- TopDive: The biggest dive operator in French Polynesia, with dive centers in Moorea, Bora Bora, Tahiti, Tetiaroa, Rangiroa, and Fakarava. They offer discounts there more you dive with them around French Polynesia.
- Karina Plongee
- Dive Spirit
Fakarava Hotels | Best Accommodation on the Island
Upon arrival at the airport in Fakarava, you will notice a massive poster with all accommodation around the atoll.
I would recommend you to call and book in advance at the accommodation you have chosen so that you can get picked up at the airport. The airport is located 4km west of Rotoava, Fakarava, the village on the island.
There’s no bus or taxi from the airport to town, so if you haven’t arranged a pickup, you will probably have to walk the long way back to town. Not recommended for those who came here to relax!
Hotels in Fakarava | Relais Marama
Like every other budget traveler I decided to stay at Relais Marama. This is the place to stay in Fakarava. Relais Marama is run by Jacques, a friendly fellow that has lived here for around 30 years.
Relais Marama has seven one-bedroom open-air bungalows.
The bungalows are quite basic, with two beds, a mosquito net, a power socket, and a balcony. There’s no fan, but the breeze from the ocean just a few meters away will keep the mosquitoes away. I loved this Fakarava hotel.

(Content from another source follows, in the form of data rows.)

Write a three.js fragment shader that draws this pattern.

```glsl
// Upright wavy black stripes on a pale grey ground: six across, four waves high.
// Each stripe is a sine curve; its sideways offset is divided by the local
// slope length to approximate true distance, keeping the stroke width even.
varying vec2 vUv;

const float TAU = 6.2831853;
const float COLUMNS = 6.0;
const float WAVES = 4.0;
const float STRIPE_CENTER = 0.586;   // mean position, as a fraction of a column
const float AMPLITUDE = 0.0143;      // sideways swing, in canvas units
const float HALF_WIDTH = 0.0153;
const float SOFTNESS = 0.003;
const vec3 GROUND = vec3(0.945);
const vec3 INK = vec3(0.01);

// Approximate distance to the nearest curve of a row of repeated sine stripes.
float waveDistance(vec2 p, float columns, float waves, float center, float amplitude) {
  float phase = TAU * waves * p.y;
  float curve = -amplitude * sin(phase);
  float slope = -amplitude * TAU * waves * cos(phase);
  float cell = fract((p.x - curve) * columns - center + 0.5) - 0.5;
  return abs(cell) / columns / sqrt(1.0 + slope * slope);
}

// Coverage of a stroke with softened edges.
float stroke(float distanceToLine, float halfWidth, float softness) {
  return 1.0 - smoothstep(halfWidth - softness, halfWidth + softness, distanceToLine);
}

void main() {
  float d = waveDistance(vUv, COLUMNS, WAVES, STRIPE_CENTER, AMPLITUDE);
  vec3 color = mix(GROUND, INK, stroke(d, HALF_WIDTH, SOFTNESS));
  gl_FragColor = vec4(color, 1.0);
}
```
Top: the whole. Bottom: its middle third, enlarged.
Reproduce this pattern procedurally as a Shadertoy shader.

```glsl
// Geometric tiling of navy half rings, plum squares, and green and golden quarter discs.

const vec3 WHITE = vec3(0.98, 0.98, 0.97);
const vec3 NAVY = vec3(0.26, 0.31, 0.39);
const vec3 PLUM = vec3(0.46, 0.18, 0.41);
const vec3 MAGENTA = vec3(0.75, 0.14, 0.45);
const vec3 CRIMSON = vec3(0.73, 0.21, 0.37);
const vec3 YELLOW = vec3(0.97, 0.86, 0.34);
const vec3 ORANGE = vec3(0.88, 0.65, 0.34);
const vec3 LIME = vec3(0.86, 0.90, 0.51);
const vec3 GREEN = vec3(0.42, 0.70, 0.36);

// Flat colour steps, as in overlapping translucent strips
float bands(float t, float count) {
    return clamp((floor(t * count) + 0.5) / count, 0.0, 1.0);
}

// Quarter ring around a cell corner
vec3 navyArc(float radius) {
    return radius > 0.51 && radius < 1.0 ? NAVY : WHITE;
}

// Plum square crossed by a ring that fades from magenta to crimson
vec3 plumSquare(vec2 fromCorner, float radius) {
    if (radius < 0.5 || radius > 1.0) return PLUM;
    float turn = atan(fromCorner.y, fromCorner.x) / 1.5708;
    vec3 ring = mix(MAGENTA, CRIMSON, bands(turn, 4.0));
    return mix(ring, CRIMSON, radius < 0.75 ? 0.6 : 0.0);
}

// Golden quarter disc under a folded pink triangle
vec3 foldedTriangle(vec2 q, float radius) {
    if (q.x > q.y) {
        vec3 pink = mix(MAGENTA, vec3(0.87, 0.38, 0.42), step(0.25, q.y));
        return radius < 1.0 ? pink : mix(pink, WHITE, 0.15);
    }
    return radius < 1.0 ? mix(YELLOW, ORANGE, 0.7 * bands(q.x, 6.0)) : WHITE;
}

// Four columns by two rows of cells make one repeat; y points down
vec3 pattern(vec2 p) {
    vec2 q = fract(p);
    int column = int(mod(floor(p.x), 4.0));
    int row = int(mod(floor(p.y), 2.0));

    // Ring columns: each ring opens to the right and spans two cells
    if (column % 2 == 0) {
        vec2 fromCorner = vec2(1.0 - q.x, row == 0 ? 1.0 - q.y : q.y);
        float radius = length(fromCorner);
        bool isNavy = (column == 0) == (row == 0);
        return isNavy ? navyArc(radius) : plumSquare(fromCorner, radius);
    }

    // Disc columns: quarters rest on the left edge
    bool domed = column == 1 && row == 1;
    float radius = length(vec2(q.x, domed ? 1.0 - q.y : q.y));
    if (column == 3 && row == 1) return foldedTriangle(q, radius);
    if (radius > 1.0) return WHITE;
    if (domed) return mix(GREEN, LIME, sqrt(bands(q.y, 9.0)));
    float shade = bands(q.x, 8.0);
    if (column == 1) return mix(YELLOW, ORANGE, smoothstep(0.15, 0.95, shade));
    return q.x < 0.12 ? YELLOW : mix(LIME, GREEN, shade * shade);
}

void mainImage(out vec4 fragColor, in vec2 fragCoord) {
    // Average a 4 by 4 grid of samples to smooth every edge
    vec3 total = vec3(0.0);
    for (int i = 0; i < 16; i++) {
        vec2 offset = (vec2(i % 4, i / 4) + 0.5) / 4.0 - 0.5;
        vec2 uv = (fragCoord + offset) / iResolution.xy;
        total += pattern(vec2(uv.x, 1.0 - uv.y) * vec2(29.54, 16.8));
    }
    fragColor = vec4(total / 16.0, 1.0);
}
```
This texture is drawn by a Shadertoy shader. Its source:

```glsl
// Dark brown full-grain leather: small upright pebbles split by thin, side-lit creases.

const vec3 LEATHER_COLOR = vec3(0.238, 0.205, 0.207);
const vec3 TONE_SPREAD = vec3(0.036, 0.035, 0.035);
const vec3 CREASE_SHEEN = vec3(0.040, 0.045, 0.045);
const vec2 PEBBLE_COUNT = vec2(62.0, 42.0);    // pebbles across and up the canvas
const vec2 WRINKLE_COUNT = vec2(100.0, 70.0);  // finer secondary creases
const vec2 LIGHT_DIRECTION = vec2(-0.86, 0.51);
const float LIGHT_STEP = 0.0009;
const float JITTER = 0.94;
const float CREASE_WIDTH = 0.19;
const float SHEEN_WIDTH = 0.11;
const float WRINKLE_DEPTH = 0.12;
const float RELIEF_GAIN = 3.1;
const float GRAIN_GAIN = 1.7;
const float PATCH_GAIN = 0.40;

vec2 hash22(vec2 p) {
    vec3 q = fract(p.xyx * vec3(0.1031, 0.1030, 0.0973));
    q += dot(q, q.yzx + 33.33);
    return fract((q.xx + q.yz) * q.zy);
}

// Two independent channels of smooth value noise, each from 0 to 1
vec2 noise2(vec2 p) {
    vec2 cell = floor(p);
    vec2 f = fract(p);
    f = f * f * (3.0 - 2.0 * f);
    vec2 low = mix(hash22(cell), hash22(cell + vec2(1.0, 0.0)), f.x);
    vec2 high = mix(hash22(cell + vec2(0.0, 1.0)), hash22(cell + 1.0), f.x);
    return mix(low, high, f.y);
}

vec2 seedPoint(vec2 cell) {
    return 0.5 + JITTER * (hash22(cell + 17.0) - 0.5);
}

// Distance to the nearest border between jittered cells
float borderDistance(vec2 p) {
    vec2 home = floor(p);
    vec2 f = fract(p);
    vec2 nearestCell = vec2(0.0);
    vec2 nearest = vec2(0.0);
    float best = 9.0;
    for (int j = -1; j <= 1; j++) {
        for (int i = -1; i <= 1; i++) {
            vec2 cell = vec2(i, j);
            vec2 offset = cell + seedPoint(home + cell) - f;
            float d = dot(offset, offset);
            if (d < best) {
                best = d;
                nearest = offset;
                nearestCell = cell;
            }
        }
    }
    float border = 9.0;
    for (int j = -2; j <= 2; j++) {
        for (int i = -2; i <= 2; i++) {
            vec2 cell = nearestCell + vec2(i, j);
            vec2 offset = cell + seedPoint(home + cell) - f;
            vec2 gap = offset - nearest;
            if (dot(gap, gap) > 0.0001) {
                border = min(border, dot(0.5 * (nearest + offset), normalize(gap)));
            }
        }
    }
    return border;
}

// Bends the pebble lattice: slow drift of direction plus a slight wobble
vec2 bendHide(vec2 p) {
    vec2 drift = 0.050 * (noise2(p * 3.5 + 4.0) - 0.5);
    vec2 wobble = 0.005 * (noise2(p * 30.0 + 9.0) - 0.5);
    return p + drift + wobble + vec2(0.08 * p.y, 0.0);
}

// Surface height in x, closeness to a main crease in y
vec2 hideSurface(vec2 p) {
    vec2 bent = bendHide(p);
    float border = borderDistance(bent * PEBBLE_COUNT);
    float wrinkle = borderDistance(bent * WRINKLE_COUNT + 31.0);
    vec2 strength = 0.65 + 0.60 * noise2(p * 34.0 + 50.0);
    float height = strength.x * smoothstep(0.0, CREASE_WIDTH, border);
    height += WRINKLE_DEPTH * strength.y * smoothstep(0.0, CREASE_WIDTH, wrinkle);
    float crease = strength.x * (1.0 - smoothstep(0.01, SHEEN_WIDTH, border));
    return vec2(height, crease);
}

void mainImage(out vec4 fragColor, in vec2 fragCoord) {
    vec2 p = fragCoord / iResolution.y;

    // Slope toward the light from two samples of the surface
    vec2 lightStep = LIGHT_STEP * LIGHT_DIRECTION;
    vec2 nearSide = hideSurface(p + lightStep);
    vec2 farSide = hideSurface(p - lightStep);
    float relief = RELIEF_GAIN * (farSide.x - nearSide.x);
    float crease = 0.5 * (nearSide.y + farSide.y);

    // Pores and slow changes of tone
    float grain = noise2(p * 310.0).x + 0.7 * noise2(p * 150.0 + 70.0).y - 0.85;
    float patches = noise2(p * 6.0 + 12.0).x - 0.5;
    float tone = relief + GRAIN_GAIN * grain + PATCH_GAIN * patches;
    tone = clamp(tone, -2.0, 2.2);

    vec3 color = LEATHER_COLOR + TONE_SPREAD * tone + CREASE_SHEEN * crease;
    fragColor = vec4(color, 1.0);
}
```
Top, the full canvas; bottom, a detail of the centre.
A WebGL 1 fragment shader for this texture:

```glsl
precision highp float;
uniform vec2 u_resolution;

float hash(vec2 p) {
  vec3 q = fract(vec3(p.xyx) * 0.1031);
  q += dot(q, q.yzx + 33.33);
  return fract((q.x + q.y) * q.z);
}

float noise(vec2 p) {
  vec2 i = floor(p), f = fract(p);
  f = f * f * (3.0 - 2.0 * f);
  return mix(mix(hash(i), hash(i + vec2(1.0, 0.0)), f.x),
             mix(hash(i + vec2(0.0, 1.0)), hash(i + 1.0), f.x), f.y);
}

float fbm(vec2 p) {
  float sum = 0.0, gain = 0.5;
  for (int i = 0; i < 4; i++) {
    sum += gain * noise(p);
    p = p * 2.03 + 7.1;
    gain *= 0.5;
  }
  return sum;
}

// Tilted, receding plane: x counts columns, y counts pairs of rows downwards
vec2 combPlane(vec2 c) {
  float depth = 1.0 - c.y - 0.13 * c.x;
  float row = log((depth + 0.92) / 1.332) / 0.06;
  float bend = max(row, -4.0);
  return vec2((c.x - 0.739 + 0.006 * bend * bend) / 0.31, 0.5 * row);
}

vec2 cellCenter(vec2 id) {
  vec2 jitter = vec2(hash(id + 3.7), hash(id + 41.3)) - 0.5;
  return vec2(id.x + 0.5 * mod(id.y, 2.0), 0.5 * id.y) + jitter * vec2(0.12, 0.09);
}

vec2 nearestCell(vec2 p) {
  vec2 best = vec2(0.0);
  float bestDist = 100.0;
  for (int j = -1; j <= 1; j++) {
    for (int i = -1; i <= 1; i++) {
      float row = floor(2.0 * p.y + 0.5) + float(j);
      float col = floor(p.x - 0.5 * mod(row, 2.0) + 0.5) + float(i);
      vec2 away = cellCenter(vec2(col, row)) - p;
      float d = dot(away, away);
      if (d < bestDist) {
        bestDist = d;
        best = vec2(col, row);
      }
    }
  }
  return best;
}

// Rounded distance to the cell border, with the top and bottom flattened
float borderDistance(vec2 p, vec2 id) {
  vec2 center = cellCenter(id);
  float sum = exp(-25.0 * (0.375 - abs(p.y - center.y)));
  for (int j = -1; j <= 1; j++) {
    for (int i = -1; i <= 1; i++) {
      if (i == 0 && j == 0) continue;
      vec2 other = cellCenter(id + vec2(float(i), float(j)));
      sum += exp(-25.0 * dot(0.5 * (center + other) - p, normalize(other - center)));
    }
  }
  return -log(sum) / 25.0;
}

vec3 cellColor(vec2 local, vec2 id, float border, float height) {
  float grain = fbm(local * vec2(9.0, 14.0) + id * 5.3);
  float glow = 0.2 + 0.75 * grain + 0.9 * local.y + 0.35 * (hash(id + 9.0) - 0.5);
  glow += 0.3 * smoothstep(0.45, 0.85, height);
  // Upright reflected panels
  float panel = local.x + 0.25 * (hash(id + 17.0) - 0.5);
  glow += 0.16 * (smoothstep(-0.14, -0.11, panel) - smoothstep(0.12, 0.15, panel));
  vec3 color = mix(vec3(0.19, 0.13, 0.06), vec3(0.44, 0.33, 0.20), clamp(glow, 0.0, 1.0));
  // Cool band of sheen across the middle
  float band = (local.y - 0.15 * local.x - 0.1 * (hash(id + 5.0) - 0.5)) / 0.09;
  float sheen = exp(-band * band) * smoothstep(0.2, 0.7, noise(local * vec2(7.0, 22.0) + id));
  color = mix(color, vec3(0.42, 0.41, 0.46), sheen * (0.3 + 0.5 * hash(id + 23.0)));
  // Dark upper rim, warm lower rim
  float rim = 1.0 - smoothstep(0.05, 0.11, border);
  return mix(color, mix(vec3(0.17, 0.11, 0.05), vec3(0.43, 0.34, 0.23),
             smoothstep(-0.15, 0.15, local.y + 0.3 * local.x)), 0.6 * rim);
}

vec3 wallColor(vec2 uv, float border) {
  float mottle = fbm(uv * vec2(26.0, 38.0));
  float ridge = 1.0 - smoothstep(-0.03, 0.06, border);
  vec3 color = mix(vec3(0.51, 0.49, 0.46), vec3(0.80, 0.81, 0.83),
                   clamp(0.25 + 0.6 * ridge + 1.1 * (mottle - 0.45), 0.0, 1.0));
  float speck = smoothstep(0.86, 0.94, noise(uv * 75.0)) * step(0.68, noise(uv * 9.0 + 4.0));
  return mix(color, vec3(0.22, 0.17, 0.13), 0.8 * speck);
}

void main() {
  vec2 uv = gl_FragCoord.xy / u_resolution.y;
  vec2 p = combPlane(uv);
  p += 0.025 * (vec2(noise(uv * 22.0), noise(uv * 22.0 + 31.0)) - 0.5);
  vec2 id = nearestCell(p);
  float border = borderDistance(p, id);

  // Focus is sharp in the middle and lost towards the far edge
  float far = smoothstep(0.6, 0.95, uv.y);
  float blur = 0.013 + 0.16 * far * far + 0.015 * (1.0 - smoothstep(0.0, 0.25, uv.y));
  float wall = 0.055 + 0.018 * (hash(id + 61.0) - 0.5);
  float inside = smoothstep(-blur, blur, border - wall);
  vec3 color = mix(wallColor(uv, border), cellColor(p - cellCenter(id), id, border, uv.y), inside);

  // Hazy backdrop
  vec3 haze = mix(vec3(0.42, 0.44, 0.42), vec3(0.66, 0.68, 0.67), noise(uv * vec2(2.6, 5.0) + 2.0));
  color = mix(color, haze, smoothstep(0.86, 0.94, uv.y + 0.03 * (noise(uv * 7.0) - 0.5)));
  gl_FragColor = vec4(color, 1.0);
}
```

There’s no bathroom in the bungalow, but there are two shared bathrooms with warmish showers at the property for the guests to use.
There’s a well-equipped shared kitchen, a BBQ place, and a book exchange here. Jacques offers free airport pickup and dropoff, plus free bike rental for his guests.
This is the place to stay if you are traveling on a budget as a backpacker or with your family. Free WIFI and Breakfast included.
Be sure to call in advance to book a room, I called and reserved a bungalow one week in advance, and I got the last one. During my five nights here, was it fully booked every day.
If you’re camping Fakarava, Relais Marama has a big open garden where you can pitch your tent (for a fee) and a few trees you can hang your hammock between.
I also noticed a camping place around 5km south on the atoll and another camping place a few km north of the airport. Both those places are a bit remote and far from Rotoava.
Where to Eat in Fakarava
Dining options on Fakarava are pretty limited (and expensive, like the rest of French Polynesia), but all guesthouses have a guest kitchen where you can cook your own food.
There are three supermarkets on the atoll; the best stocked being the gas station next to the harbor.
Don’t expect anything else than canned food, pasta, and rice on the supermarket’s shelves. Like every other small atoll in French Polynesia, there is a big lack of vegetables in the shops.
All shops close at 7 pm and are not open on Sundays.
There are a few dining-out options that we’ll look at below.
NB: It’s not uncommon for restaurants to run out of groceries and supplies that can not be produced locally.
NB: Only drink bottled water in Fakarava. There’s no natural water source here. All the water on the island is from collected rainwater.
Small food shack next to the gas station (cheapest place for beer and food, also the place you can buy beer the latest on the atoll).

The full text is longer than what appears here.